Each line that has the string "fillRect" must be copied from the records below.

(Records from a collection)
▼

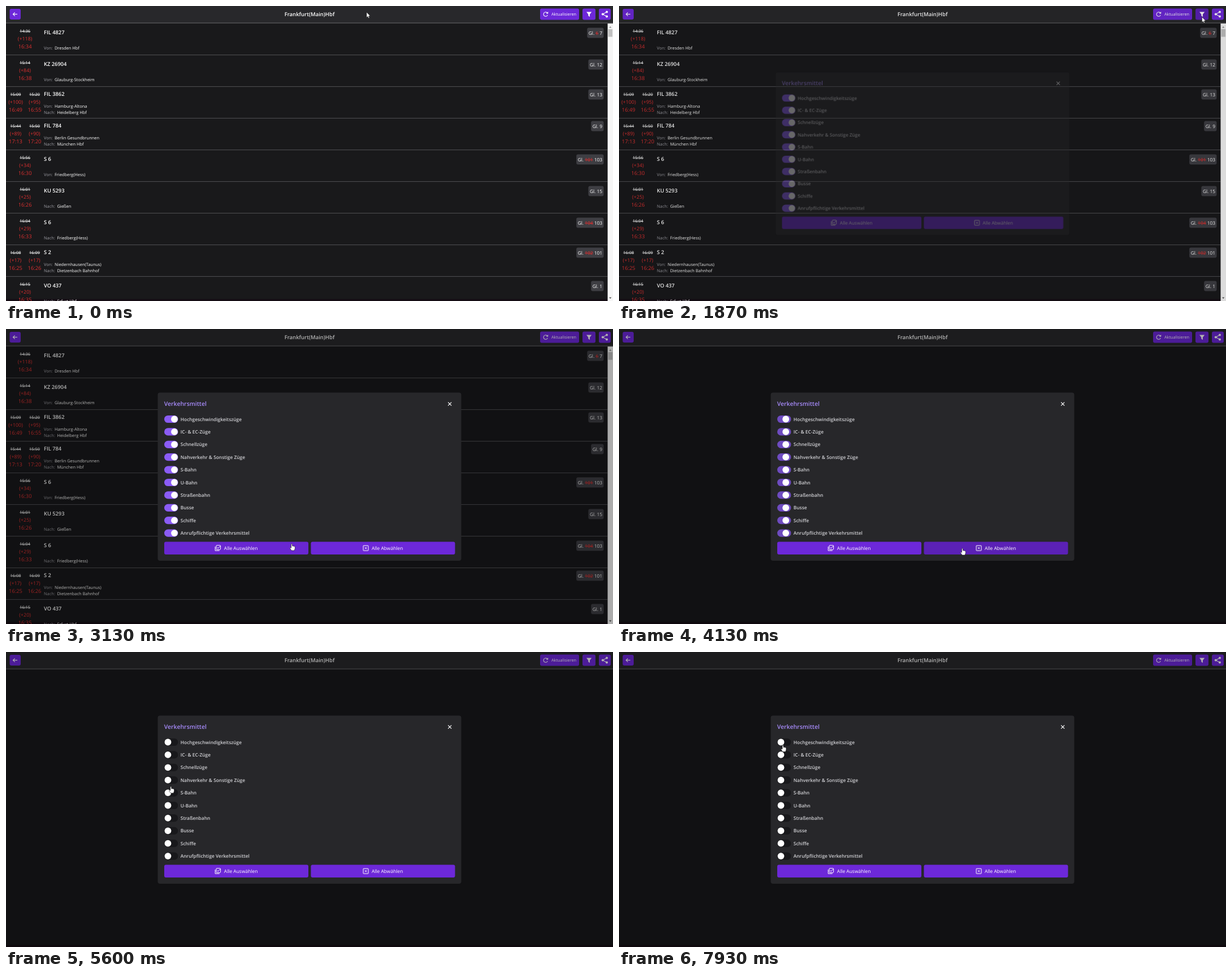
Write an HTML page with a canvas that moves like this. It is 1074 px wide and 522 px high and loops after 8 s.

```html
<!DOCTYPE html>
<html lang="de">
<head>
<meta charset="utf-8">
<title>Abfahrtstafel</title>
<style>
html, body { margin: 0; width: 100%; height: 100%; overflow: hidden; background: #19191b; }
canvas { display: block; width: 1074px; height: 522px; }
</style>
</head>
<body>
<canvas id="stage" width="1074" height="522"></canvas>
<script>
const W = 1074, H = 522, LOOP = 8000;
const stage = document.getElementById('stage').getContext('2d');
const layerCanvas = document.createElement('canvas');
layerCanvas.width = W;
layerCanvas.height = H;
const layer = layerCanvas.getContext('2d');
let c = stage;

const VIOLET = [109, 40, 217], VIOLET_DARK = [91, 33, 182];
const TRACK_ON = [139, 92, 246], TRACK_OFF = [24, 24, 27];
const RED = '#dc3030', GREEN = '#16a34a', WHITE = '#fff';

// times: planned|delay|actual, separated by commas for arrival and departure
const trains = [
  { name: 'FIL 4827', from: 'Dresden Hbf', old: '6', track: '7', times: '14:36|+118|16:34' },
  { name: 'KZ 26904', from: 'Glauburg-Stockheim', track: '12', times: '15:14|+84|16:38' },
  { name: 'FIL 3862', from: 'Hamburg-Altona', to: 'Heidelberg Hbf', track: '13', times: '15:09|+100|16:49,15:20|+95|16:55' },
  { name: 'FIL 784', from: 'Berlin Gesundbrunnen', to: 'München Hbf', track: '9', times: '15:44|+89|17:13,15:50|+90|17:20' },
  { name: 'S 6', from: 'Friedberg(Hess)', old: '101', track: '103', times: '15:56|+34|16:30' },
  { name: 'KU 5293', to: 'Gießen', track: '15', times: '16:01|+25|16:26' },
  { name: 'S 6', to: 'Friedberg(Hess)', old: '104', track: '103', times: '16:04|+29|16:33' },
  { name: 'S 2', from: 'Niedernhausen(Taunus)', to: 'Dietzenbach Bahnhof', old: '102', track: '101', times: '16:08|+17|16:25,16:09|+17|16:26' },
  { name: 'VO 437', to: 'Erfurt Hbf', track: '1', times: '16:15|+20|16:35' }
];
const filtered = [
  trains[8],
  { name: 'LO 6758', from: 'Norddeich Mole', track: '15', times: '16:35|+74|17:49' },
  { name: 'LO 5093', from: 'Heidelberg Hbf', to: 'Hamburg-Altona', track: '12', times: '16:40||16:40,16:48|+30|17:18' }
];
const modes = ['Hochgeschwindigkeitszüge', 'IC- & EC-Züge', 'Schnellzüge', 'Nahverkehr & Sonstige Züge',
  'S-Bahn', 'U-Bahn', 'Straßenbahn', 'Busse', 'Schiffe', 'Anrufpflichtige Verkehrsmittel'];

// pointer path: time, x, y
const path = [
  [133, 638, 11], [400, 730, 14], [1000, 972, 13], [1400, 1028, 15], [1800, 1031, 18], [1867, 1031.5, 19.5],
  [2000, 1015, 30], [2400, 800, 105], [2800, 600, 174], [3133, 505.5, 380], [3533, 607.5, 388],
  [4600, 607.5, 388], [4933, 480.5, 390], [5100, 410, 362], [5400, 298, 291],
  [5800, 285.5, 184.5], [7680, 285.5, 184.5], [7933, 290, 164.5]
];
const selectBtn = [280, 376.5, 255, 22.5], rejectBtn = [539.5, 376.5, 255, 22.5];
const refreshBtn = [945, 4.5, 69, 20], filterBtn = [1020, 4.5, 23, 20];
const toggles = [280, 153, 24, 215];

const clamp = v => Math.max(0, Math.min(1, v));
const smooth = (t, start, len) => { const p = clamp((t - start) / len); return p * p * (3 - 2 * p); };
const mix = (a, b, p) => `rgb(${a.map((v, i) => Math.round(v + (b[i] - v) * p)).join()})`;
const inside = ([x, y], [bx, by, bw, bh]) => x >= bx && x <= bx + bw && y >= by && y <= by + bh;

function pointer(t) {
  const i = path.findIndex(k => k[0] > t);
  if (i === 0) return path[0].slice(1);
  if (i < 0) return path[path.length - 1].slice(1);
  const [t0, x0, y0] = path[i - 1], [t1, x1, y1] = path[i];
  const p = (t - t0) / (t1 - t0);
  return [x0 + (x1 - x0) * p, y0 + (y1 - y0) * p];
}

// share of the last 150 ms spent over a box
function hover(t, box) {
  let n = 0;
  for (let k = 0; k < 5; k++) n += inside(pointer(t - k * 30), box);
  return n / 5;
}

function setFont(size, weight = 400) {
  c.font = `${weight} ${size}px "Open Sans", "Noto Sans", sans-serif`;
  c.textRendering = 'geometricPrecision';
}

// y is the middle of the capital letters; returns the right end
function text(s, x, y, size, color, { weight, align = 'left', strike } = {}) {
  setFont(size, weight);
  const w = c.measureText(s).width;
  if (align === 'center') x -= w / 2;
  c.fillStyle = color;
  c.fillText(s, x, y + size * 0.357);
  if (strike) c.fillRect(x, y - 0.1, w, 0.9);
  return x + w;
}

function box(x, y, w, h, r, color) {
  c.fillStyle = color;
  c.beginPath();
  c.roundRect(x, y, w, h, r);
  c.fill();
}

function dot(x, y, r, color = WHITE) {
  c.fillStyle = color;
  c.beginPath();
  c.arc(x, y, r, 0, 7);
  c.fill();
}

function poly(points, { fill, stroke, width = 1, close = true } = {}) {
  c.beginPath();
  points.forEach(([x, y]) => c.lineTo(x, y));
  if (close) c.closePath();
  if (fill) { c.fillStyle = fill; c.fill(); }
  if (stroke) { c.strokeStyle = stroke; c.lineWidth = width; c.stroke(); }
}
const line = (points, width = 1) => poly(points, { stroke: WHITE, width, close: false });

function header(t) {
  c.fillStyle = '#28282b';
  c.fillRect(0, 0, W, 29);
  c.fillStyle = '#464649';
  c.fillRect(0, 29, W, 2);
  const violet = mix(VIOLET, VIOLET, 0);
  box(6.5, 5, 19.5, 19, 3, violet);
  line([[20, 14.5], [12.5, 14.5]], 1.2);
  line([[15.7, 11.3], [12.5, 14.5], [15.7, 17.7]], 1.2);
  text('Frankfurt(Main)Hbf', 537, 14.5, 9.5, WHITE, { weight: 600, align: 'center' });

  box(...refreshBtn, 3, violet);
  c.strokeStyle = WHITE;
  c.lineWidth = 1.1;
  c.beginPath();
  c.arc(954.8, 14.6, 3.7, 0.35, 5.5);
  c.stroke();
  poly([[959.2, 10], [959.2, 13.6], [955.6, 13.6]], { fill: WHITE });
  text('Aktualisieren', 965, 14.7, 7.3, WHITE);

  const over = t < 1900 ? hover(t, filterBtn) : 0;
  box(...filterBtn, 3, mix(VIOLET, VIOLET_DARK, over));
  poly([[1027, 10.5], [1036.2, 10.5], [1032.9, 14.8], [1032.9, 19.2], [1030.3, 17.3], [1030.3, 14.8]], { fill: WHITE });

  box(1049, 4.5, 21, 20, 3, violet);
  line([[1063, 10.6], [1055.8, 14.6], [1063, 18.6]], 1.1);
  dot(1055.8, 14.6, 2);
  dot(1063, 10.6, 2);
  dot(1063, 18.6, 2);
}

function clock(entry, x, top) {
  const [plan, delay, real] = entry.split('|');
  const opt = { align: 'center' };
  if (!delay) {
    text(plan, x, top + 20.5, 8.4, WHITE, opt);
    text(real, x, top + 35.3, 9.4, GREEN, opt);
    return;
  }
  text(plan, x, top + 13.6, 7.35, WHITE, { align: 'center', strike: true });
  text(`(${delay})`, x, top + 26.5, 8.9, RED, opt);
  text(real, x, top + 41, 9.4, RED, opt);
}

function badge(train, right, y) {
  setFont(8.35);
  const parts = [['Gl. ', WHITE], ...(train.old ? [[train.old, RED, true], [' ', WHITE]] : []), [train.track, WHITE]];
  const w = parts.reduce((sum, p) => sum + c.measureText(p[0]).width, 0);
  box(right - w - 5, y - 9, w + 5, 18, 3, '#3e3e43');
  let x = right - w - 2.5;
  for (const [s, color, strike] of parts) x = text(s, x, y + 0.3, 8.35, color, { strike });
}

function row(train, i, right) {
  const top = 31 + 56 * i, times = train.times.split(',');
  const stops = [['Von:', train.from], ['Nach:', train.to]].filter(s => s[1]);
  const both = stops.length === 2;
  if (times.length > 1) times.forEach((e, k) => clock(e, 17 + 33.5 * k, top));
  else clock(times[0], 33.6, top);
  text(train.name, 67, top + (both ? 12.7 : 15.7), 9.3, WHITE, { weight: 600 });
  stops.forEach(([label, place], k) => {
    const y = top + (both ? 34.5 + 11.2 * k : 43);
    const x = text(label, 67, y, 7.4, '#9b9ba2');
    text(place, x + 3.7, y, 7.45, WHITE);
  });
  badge(train, right - 7, top + (both ? 13.6 : 16.6));
  c.fillStyle = '#57575b';
  c.fillRect(0, top + 55.2, right, 0.9);
}

function scrollbar() {
  c.fillStyle = '#f6f6f6';
  c.fillRect(1064.5, 31, 9.5, H - 31);
  c.fillStyle = '#c1c1c1';
  c.fillRect(1065.5, 41, 7.5, 13.5);
  poly([[1067, 38.4], [1069.2, 36], [1071.4, 38.4]], { fill: '#8a8a8a' });
  poly([[1067, 515.6], [1069.2, 518], [1071.4, 515.6]], { fill: '#505050' });
}

function page(t) {
  c.fillStyle = '#19191b';
  c.fillRect(0, 0, W, H);
  c.fillStyle = '#150d14';
  c.fillRect(0, 518.5, W, 4);
  if (t < 4130) {
    trains.forEach((train, i) => row(train, i, 1064.5));
    scrollbar();
  } else if (t >= 6060 && t < 7595) {
    filtered.forEach((train, i) => row(train, i, W));
  }
  header(t);
}

function toggle(y, on) {
  box(280, y - 6.6, 24.4, 13.2, 6.6, mix(TRACK_OFF, TRACK_ON, on));
  dot(286.5 + 11.5 * on, y, 5.9);
}

function action(t, bounds, label, iconX, textX) {
  box(...bounds, 3, mix(VIOLET, VIOLET_DARK, hover(t, bounds)));
  text(label, textX, 388, 8.45, WHITE);
  c.strokeStyle = WHITE;
  c.lineWidth = 1;
  c.beginPath();
  if (bounds === selectBtn) {
    c.roundRect(iconX - 2.7, 382.8, 7.6, 7.6, 1);
    c.stroke();
    line([[iconX - 4.6, 385], [iconX - 4.6, 392.2], [iconX + 3, 392.2]], 1);
    line([[iconX - 1, 386.5], [iconX + 0.5, 388.2], [iconX + 4.6, 383.8]], 1);
  } else {
    c.roundRect(iconX - 4.5, 383.2, 9, 9, 0.8);
    c.stroke();
    line([[iconX - 1.9, 385.8], [iconX + 1.9, 389.6]]);
    line([[iconX + 1.9, 385.8], [iconX - 1.9, 389.6]]);
  }
}

function dialog(t) {
  c.clearRect(0, 0, W, H);
  box(268.5, 112.5, 537, 297.5, 4, '#27272a');
  text('Verkehrsmittel', 279.7, 132, 10.5, '#a78bfa', { weight: 600 });
  line([[782.2, 129.6], [788.2, 135.6]], 1.2);
  line([[788.2, 129.6], [782.2, 135.6]], 1.2);
  const all = 1 - smooth(t, 4065, 210);
  const single = smooth(t, 6020, 210) - smooth(t, 7545, 210);
  modes.forEach((mode, i) => {
    const y = 159.5 + 22.4 * i;
    toggle(y, i === 1 ? all + single : all);
    text(mode, 308.8, y + 0.2, 8.35, '#d2d2d6', { weight: 600 });
  });
  action(t, selectBtn, 'Alle Auswählen', 374.7, 385.8);
  action(t, rejectBtn, 'Alle Abwählen', 636.6, 647);
}

function cursor(t) {
  const pos = pointer(t);
  const zones = t < 1800 ? [refreshBtn, filterBtn] : [selectBtn, rejectBtn, toggles];
  c.save();
  c.translate(...pos);
  c.lineJoin = 'round';
  if (zones.some(z => inside(pos, z))) {
    const hand = new Path2D('M-1 .9Q0-.5 1 .9V4Q5.8 3.9 5.8 6V8.4L4.6 12H-.4L-3.3 7.7Q-3.1 6-1 7.4Z');
    c.fillStyle = WHITE;
    c.fill(hand);
    c.strokeStyle = '#111';
    c.lineWidth = 0.6;
    c.stroke(hand);
  } else {
    poly([[0, 0], [0, 9.3], [2.1, 7.4], [3.5, 10.6], [5, 10], [3.7, 6.8], [6.5, 6.8]],
      { fill: WHITE, stroke: '#111', width: 0.5 });
  }
  c.restore();
}

function draw(t) {
  c = stage;
  page(t);
  const p = clamp((t - 1800) / 300), open = 1 - (1 - p) ** 1.7;
  if (open > 0) {
    c.fillStyle = `rgba(0,0,0,${0.3 * open})`;
    c.fillRect(0, 0, W, H);
    c = layer;
    dialog(t);
    c = stage;
    const s = 0.95 + 0.05 * open;
    c.save();
    c.globalAlpha = open;
    c.translate(537, 261.25);
    c.scale(s, s);
    c.drawImage(layerCanvas, -537, -261.25);
    c.restore();
  }
  cursor(t);
}

const begin = performance.now();
function tick() {
  const t = (performance.now() - begin) % LOOP;
  // the picture advances at 15 steps a second
  draw(Math.floor((t + 4) * 0.015) / 0.015);
  requestAnimationFrame(tick);
}
tick();
</script>
</body>
</html>
```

▲

__SOLUTION TO THIS PROBLEM__.
  if (strike) c.fillRect(x, y - 0.1, w, 0.9);
  c.fillRect(0, 0, W, 29);
  c.fillRect(0, 29, W, 2);
  c.fillRect(0, top + 55.2, right, 0.9);
  c.fillRect(1064.5, 31, 9.5, H - 31);
  c.fillRect(1065.5, 41, 7.5, 13.5);
  c.fillRect(0, 0, W, H);
  c.fillRect(0, 518.5, W, 4);
    c.fillRect(0, 0, W, H);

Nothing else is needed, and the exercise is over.